If Woods goes as the fourth receiver in the draft, as looks likely at this point, he might not make it to Buffalo's second round, 41st pick, leaving the team to draft someone like Tennessee's Justin Hunter, Clemson's DeAndre Hopkins, or West Virginia's Stedman Bailey. But in a draft loaded with talent at the position, Buffalo could very easily find Woods available when it comes time for their second round pick.
Could Woods fall all the way down to Minnesota's second round pick? Being drafted by the Vikings in the second round would be a disaster for Woods, once projected as a top ten pick. But with so much talent at the position in the draft, disappointing performances at the various pre-draft events could see others leapfrog Woods on the draft board.

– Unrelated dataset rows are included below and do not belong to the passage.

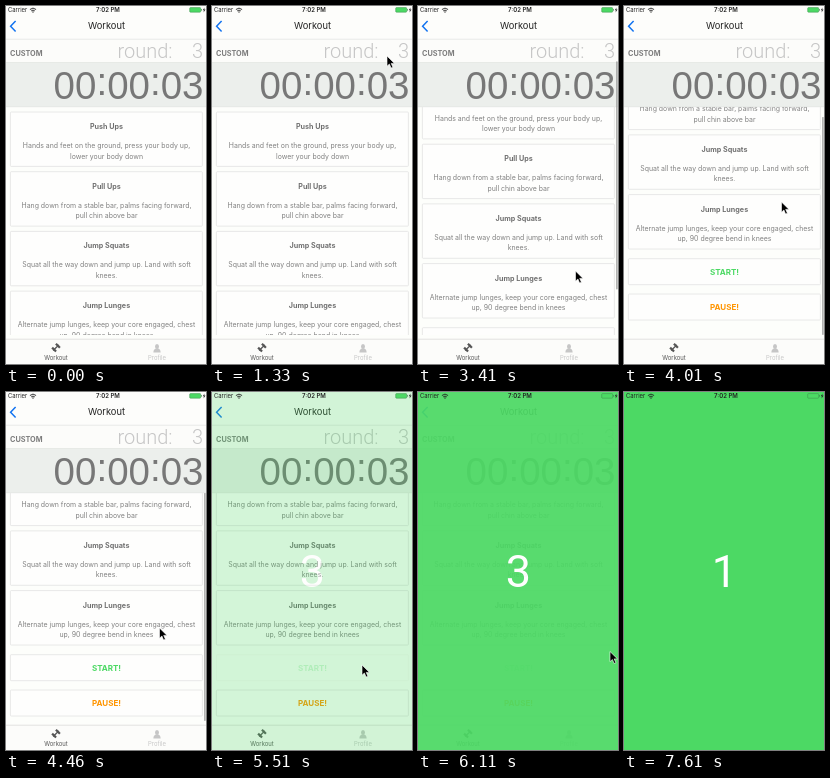
Animation of 200 by 358 pixels, one loop 8000 ms. Source, as an HTML page:

```html
<!DOCTYPE html>
<html lang="en">
<head>
<meta charset="utf-8">
<title>Workout timer</title>
<style>
html, body { margin: 0; width: 100%; height: 100%; overflow: hidden; background: #fff; }
svg { display: block; width: 100%; height: 100%; }
text { font: 400 6.95px Inter, "Open Sans", sans-serif; white-space: pre; }
.mid { text-anchor: middle; }
.end { text-anchor: end; }
.bold { font-weight: 700; }
.thin { font-family: Roboto, "Liberation Sans", sans-serif; font-weight: 300; }
.clock { font: 38.5px "Liberation Sans", Arial, sans-serif; }
.card { fill: #fefefd; stroke: #e2e2e2; stroke-width: .8; }
.tab { font-size: 5.9px; }
</style>
</head>
<body>
<svg viewBox="0 0 200 358">
  <defs><clipPath id="view"><rect y="101" width="200" height="228"/></clipPath></defs>
  <rect width="200" height="358" fill="#fdfefb"/>

  <g id="list-view" clip-path="url(#view)"><g id="list"></g></g>

  <rect width="200" height="33" fill="#fdfdfb"/>
  <path d="M0 33.3H200" stroke="#c8c8c8" stroke-width=".6"/>
  <path d="M9.6 15L4.6 20.2L9.6 25.4" fill="none" stroke="#1273f0" stroke-width="1.5"/>
  <text class="mid" x="100.5" y="23.4" style="font-size:9.3px" fill="#222">Workout</text>

  <rect y="33.6" width="200" height="23" fill="#fcfcfa"/>
  <text class="bold" x="4" y="50.3" style="font-size:7.3px" fill="#7d7d7d">CUSTOM</text>
  <text class="thin" x="111.5" y="52" style="font-size:20px" fill="#c6c6c6">round:</text>
  <text class="thin end" x="197" y="52" style="font-size:20px" fill="#c6c6c6">3</text>
  <rect y="56.5" width="200" height="44.5" fill="#ecefec"/>
  <path d="M0 56.5H200M0 100.8H200" stroke="#e0e2e0" stroke-width=".6"/>
  <text class="clock end" x="197.5" y="93" fill="#777">00<tspan dy="-4">:</tspan><tspan dy="4">00</tspan><tspan dy="-4">:</tspan><tspan dy="4">03</tspan></text>

  <rect id="bar" x="198.2" width="1.4" rx=".7" fill="#a0a0a0"/>

  <rect y="333" width="200" height="25" fill="#fcfcfa"/>
  <path d="M0 333.2H200" stroke="#d0d0d0" stroke-width=".6"/>
  <g transform="translate(50 341.7) rotate(-45)" fill="#555">
    <rect x="-4" y="-.7" width="8" height="1.4"/>
    <rect x="-3.8" y="-2.8" width="2.2" height="5.6"/>
    <rect x="1.6" y="-2.8" width="2.2" height="5.6"/>
  </g>
  <text class="mid tab" x="50" y="354" fill="#555">Workout</text>
  <g fill="#c6c6c6">
    <ellipse cx="151" cy="340.4" rx="2" ry="2.5"/>
    <path d="M147.4 346.4q0 -3.6 3.6 -3.8t3.6 3.8z"/>
    <text class="mid tab" x="151" y="354">Profile</text>
  </g>

  <g id="cover">
    <rect width="200" height="358" fill="#4cd964"/>
    <text id="count" class="thin mid" x="100.3" y="194.5" style="font-size:45px;font-weight:400" fill="#fff"></text>
  </g>

  <g fill="#222">
    <text x="2" y="6" style="font-size:5.9px">Carrier</text>
    <path d="M23.9 3.5q3.1 -2.8 6.2 0M25.2 4.9q1.8 -1.6 3.6 0" fill="none" stroke="#222" stroke-width=".9"/>
    <circle cx="27" cy="6" r=".7"/>
    <text class="mid" x="102" y="6" style="font-size:6px;font-weight:600">7:02 PM</text>
    <rect x="183.7" y="1.6" width="11" height="4.6" rx=".8" fill="#4cd964" stroke="#3b8a4a" stroke-width=".5"/>
    <path d="M195.3 3v1.8h.7v-1.8z" fill="#3b8a4a"/>
    <path d="M198.5 1.6l-1.7 2.6h1.2l-.5 2.2l2 -2.9h-1.3z"/>
  </g>

  <path id="cursor" d="M0 0V10.2L2.4 8L4.1 12L5.9 11.2L4.2 7.4H7.5Z" fill="#000" stroke="#fff" stroke-width=".6"/>
</svg>

<script>
const LOOP = 8000, STEP = 150, PHASE = 110, MAX_SCROLL = 86.5;
const TRACK_TOP = 34, TRACK = 295;   // the scroll bar also runs beside the header
const $ = id => document.getElementById(id);

const moves = [
  ["Push Ups", "Hands and feet on the ground, press your body up,", "lower your body down"],
  ["Pull Ups", "Hang down from a stable bar, palms facing forward,", "pull chin above bar"],
  ["Jump Squats", "Squat all the way down and jump up. Land with soft", "knees."],
  ["Jump Lunges", "Alternate jump lunges, keep your core engaged, chest", "up, 90 degree bend in knees"]
];
const box = (y, h) => `<rect class="card" x="4.4" y="${y}" width="192" height="${h}" rx=".8"/>`;
const line = (s, y, style = "") => `<text class="mid" x="100.5" y="${y}" fill="#808080" style="${style}">${s}</text>`;
const button = (id, s, y, color) =>
  `<g id="${id}">${box(y, 26)}${line(s, y + 16, `font-size:8px;font-weight:700;fill:${color}`)}</g>`;

$("list").innerHTML = moves.map(([name, a, b], i) => {
  const y = 106 + i * 59.7;
  return box(y, 54.4) + line(name, y + 17, "font-size:7.2px;font-weight:700;fill:#707070") +
    line(a, y + 36) + line(b, y + 46.5);
}).join("") + button("start", "START!", 349.2, "#4cd964") + button("pause", "PAUSE!", 384.5, "#ff9500");

// Pointer path: time, x, y
const path = [
  [740, 196, 42], [1010, 176, 27], [1310, 175, 50], [1770, 173, 121],
  [2510, 162, 307], [2990, 162, 307], [3110, 161, 299], [3410, 157.5, 265],
  [4010, 157.5, 196], [4160, 157.5, 196], [4310, 157, 208], [4460, 153.5, 236],
  [4760, 151, 267], [4910, 150, 273], [5660, 150, 273], [6260, 206, 255]
];

const clamp = v => Math.min(1, Math.max(0, v));

function pointer(t) {
  const i = path.findIndex(p => p[0] > t);
  if (i < 0) return path[path.length - 1].slice(1);
  if (!i) return path[0].slice(1);
  const a = path[i - 1], b = path[i], u = (t - a[0]) / (b[0] - a[0]);
  return [1, 2].map(k => a[k] + (b[k] - a[k]) * u);
}

// Dragging follows the pointer, then the overscroll springs back.
function scrollAt(t) {
  if (t < 2990) return 0;
  if (t <= 4010) return Math.max(0, 292.5 - pointer(t)[1]);
  return MAX_SCROLL + 10 * (1 - clamp((t - 4010) / 450)) ** 3;
}

function draw(now) {
  const time = now % LOOP;
  const t = Math.floor((time - PHASE) / STEP) * STEP + PHASE;
  const [x, y] = pointer(t), scroll = scrollAt(t);

  $("list").setAttribute("transform", `translate(0 ${-scroll})`);
  const ratio = TRACK / (TRACK + MAX_SCROLL);
  const over = Math.max(0, scroll - MAX_SCROLL);
  $("bar").setAttribute("y", TRACK_TOP + (scroll - over) * ratio + over);
  $("bar").setAttribute("height", TRACK * ratio - over);
  $("bar").setAttribute("opacity", t < 3110 ? 0 : 1 - clamp((t - 4460) / 450));

  $("start").setAttribute("opacity", t >= 5510 ? .25 : 1);
  $("cover").setAttribute("opacity", 1 - (1 - clamp((t - 5360) / 900)) ** 1.47);
  $("count").textContent = time < 6560 ? 3 : time < 7610 ? 2 : 1;

  $("cursor").setAttribute("transform", `translate(${x} ${y})`);
  $("cursor").setAttribute("visibility", time >= 740 && t < 6260 ? "visible" : "hidden");
}

const begin = performance.now();
function frame() {
  draw(performance.now() - begin);
  requestAnimationFrame(frame);
}
frame();
</script>
</body>
</html>
```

It's hard to imagine Woods falling this far, but if he does, Minnesota would likely be his firewall. The Vikings will be hurting at the wide receiver position, and they will be in the market for one or more wide receivers during the offseason.

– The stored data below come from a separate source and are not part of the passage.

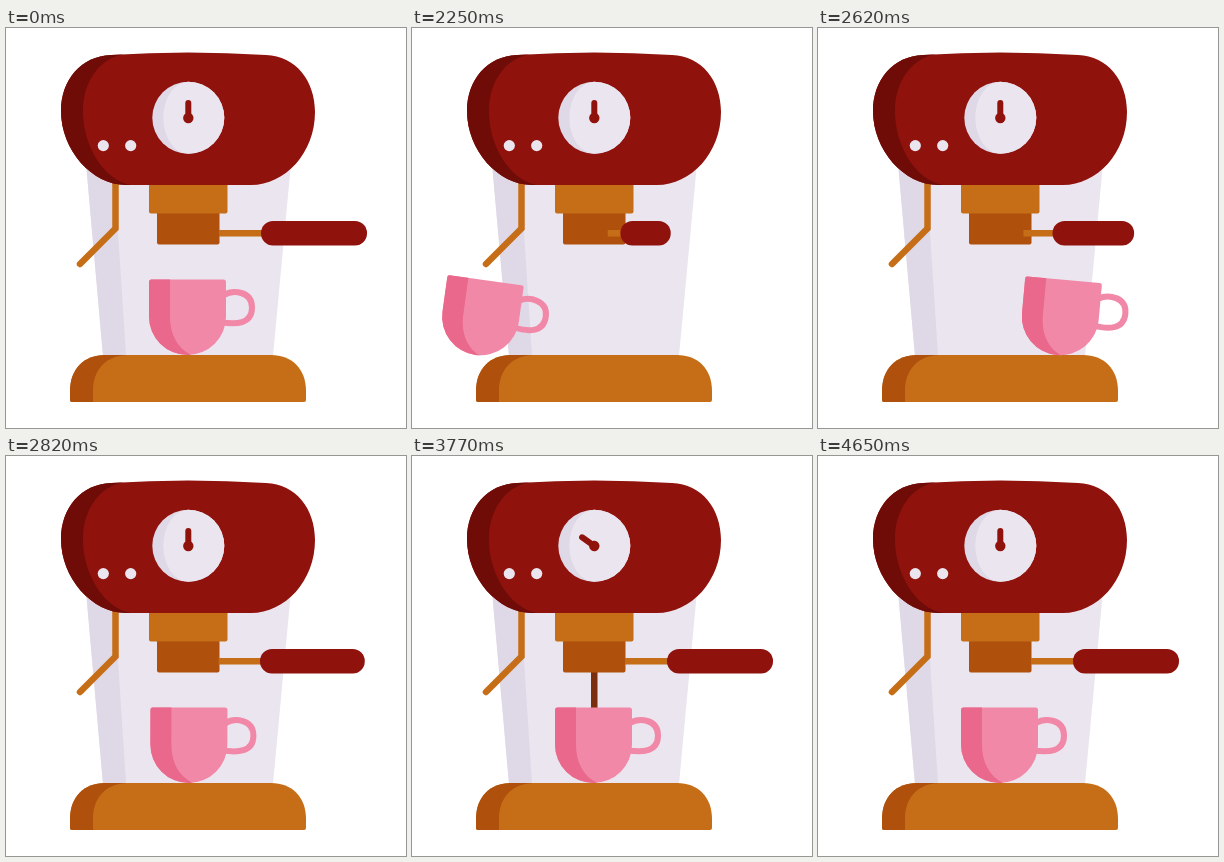
These frames come from a looping animation (400x400 px, 4670 ms). An HTML page with a canvas:

```html
<!DOCTYPE html>
<html lang="en">
<head>
<meta charset="utf-8">
<title>Espresso machine</title>
<style>
  html, body { margin: 0; width: 100%; height: 100%; overflow: hidden; background: #fff; }
  canvas { display: block; width: 100vmin; height: 100vmin; }
</style>
</head>
<body>
<canvas id="stage" width="400" height="400"></canvas>
<script>
const ctx = document.getElementById('stage').getContext('2d');
const LOOP = 4670;
const RED = '#90120c', DARK_RED = '#6f0c08';
const ORANGE = '#c66e17', BROWN = '#af500c', COFFEE = '#7a2e0e';
const PALE = '#eae5ee', PALE_SHADE = '#dfd8e6';
const PINK = '#f288a8', DARK_PINK = '#e9688b';

const shapes = {
  body: new Path2D('M80 135H285L267 328H97Z'),
  bodyShade: new Path2D('M80 135H107.5L120 328H97Z'),
  wand: new Path2D('M109.5 150V200.5L74 236'),
  head: new Path2D('M105 27Q182 22 260 27C290 28 309 53 309 84C309 125 279 157 245 157H120C86 157 55 122 55 83C55 52 75 28 105 27Z'),
  headShade: new Path2D('M50 20H118V26C92 31 77 55 77 83C77 117 97 152 125 157V160H50Z'),
  base: new Path2D('M64 363C64 341 78 327 99 327H265C286 327 300 341 300 363V372Q300 374 298 374H66Q64 374 64 372Z'),
  baseShade: new Path2D('M60 320H122V327C101 327 87 341 87 363V376H60Z'),
  cup: new Path2D('M145 251.5H217.5Q220 251.5 220 254V288.5A38.5 38.5 0 0 1 143 288.5V254Q143 251.5 145 251.5Z'),
  cupShade: new Path2D('M140 248H164V288.5C164 307 172 322 188 328H140Z'),
  cupHandle: new Path2D('M218 267C227 261.5 246 263 246 279.5C246 296 230 297 214 294')
};

const progress = (t, start, duration) => Math.min(1, Math.max(0, (t - start) / duration));
const easeOut = (p, power) => 1 - (1 - p) ** power;

function fill(path, color) {
  ctx.fillStyle = color;
  ctx.fill(path);
}

function shaded(path, color, shade, shadeColor) {
  fill(path, color);
  ctx.save();
  ctx.clip(path);
  fill(shade, shadeColor);
  ctx.restore();
}

function stroke(path, color, width, cap = 'butt') {
  ctx.strokeStyle = color;
  ctx.lineWidth = width;
  ctx.lineCap = cap;
  ctx.stroke(path);
}

function box(x, y, w, h, radius, color) {
  const path = new Path2D();
  path.roundRect(x, y, w, h, radius);
  fill(path, color);
}

function disc(x, y, r, color) {
  const path = new Path2D();
  path.arc(x, y, r, 0, Math.PI * 2);
  fill(path, color);
}

function drawStream(amount) {
  const length = 86 * amount;
  if (length > 0) box(179, 212, 6.5, 4 + length, [0, 0, 3, 3], COFFEE);
}

function drawPortafilter(turn) {
  box(151, 183, 62.5, 33.5, 2, BROWN);
  const left = 255 - 62 * turn, right = 361 - 136 * turn, rod = 213 - 23 * turn;
  box(rod, 202, left + 8 - rod, 6.5, 0, ORANGE);
  box(left, 193, right - left, 24.5, 12, RED);
}

function drawDial(degrees) {
  const face = new Path2D(), lit = new Path2D();
  face.arc(182.3, 89.7, 36, 0, Math.PI * 2);
  lit.arc(182.3, 89.7, 36, -Math.PI / 2, Math.PI / 2);
  lit.ellipse(182.3, 89.7, 25, 36, 0, Math.PI / 2, Math.PI * 1.5);
  fill(face, PALE_SHADE);
  fill(lit, PALE);
  ctx.save();
  ctx.translate(182.3, 90);
  ctx.rotate(degrees * Math.PI / 180);
  stroke(new Path2D('M0 0V-15'), RED, 6, 'round');
  disc(0, 0, 5.2, RED);
  ctx.restore();
}

function drawHead(needle) {
  box(143, 150, 78.5, 35.5, 2, ORANGE);
  shaded(shapes.head, RED, shapes.headShade, DARK_RED);
  disc(97.3, 117.6, 5.6, PALE);
  disc(124.7, 117.6, 5.6, PALE);
  drawDial(needle);
}

function drawCup(shift, degrees) {
  ctx.save();
  ctx.translate(181.5 + shift, 327);
  ctx.rotate(degrees * Math.PI / 180);
  ctx.translate(-181.5, -327);
  stroke(shapes.cupHandle, PINK, 6);
  shaded(shapes.cup, PINK, shapes.cupShade, DARK_PINK);
  ctx.restore();
}

// The used cup leaves on the left, a clean one slides in from the right.
function cupPose(t) {
  if (t < 2400) {
    const out = progress(t, 2000, 400) ** 2;
    return [-300 * out, 20 * out];
  }
  const rest = 1 - easeOut(progress(t, 2400, 500), 3);
  return [330 * rest, 30 * rest];
}

function handleTurn(t) {
  return t < 2500
    ? easeOut(progress(t, 2000, 500), 2)
    : 1 - easeOut(progress(t, 2500, 500), 4);
}

function brewing(t) {
  return t < 3700
    ? easeOut(progress(t, 2900, 750), 2)
    : 1 - easeOut(progress(t, 3700, 900), 2);
}

function draw(t) {
  const brew = brewing(t);
  ctx.fillStyle = '#fff';
  ctx.fillRect(0, 0, 400, 400);
  fill(shapes.body, PALE);
  fill(shapes.bodyShade, PALE_SHADE);
  stroke(shapes.wand, ORANGE, 6.5, 'round');
  shaded(shapes.base, ORANGE, shapes.baseShade, BROWN);
  drawStream(brew);
  drawPortafilter(handleTurn(t));
  drawHead(360 * brew);
  drawCup(...cupPose(t));
}

const begin = performance.now();
function tick() {
  draw((performance.now() - begin) % LOOP);
  requestAnimationFrame(tick);
}
tick();
</script>
</body>
</html>
```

If Woods unexpectedly falls into Minnesota's lap late in the second round, expect them to scoop him up.
If Minnesota is Woods' nightmare, then Seattle is his dream.
Though his somewhat disappointing output in 2012 has caused his draft stock to tumble, Woods is still the type of receiver who could make a big impact in the right system. If Keenan Allen and Cordarrelle Patterson are selected in the early and middle first round, Woods will be sitting pretty when teams like Baltimore, Seattle, Houston, and Green Bay are on the clock, each of who could use help at the receiver position. Woods would be competing with receivers like Tavon Austin and Terrance Williams at these slots, but there could end up being more than enough teams to go around for each of these young talents to find a home in the first round.
Russell Wilson would benefit enormously from adding to the Seahawks' receiving squad, and Woods would be a nice complement to Golden Tate.
Pete Carroll has demonstrated a willingness to bring in his former players at USC, and though Carroll never coached Woods, he was responsible for recruiting him to the university. An early run on receivers in the draft could give Woods the much-delayed opportunity he dreamed of a few years ago: to play for coach Pete Carroll.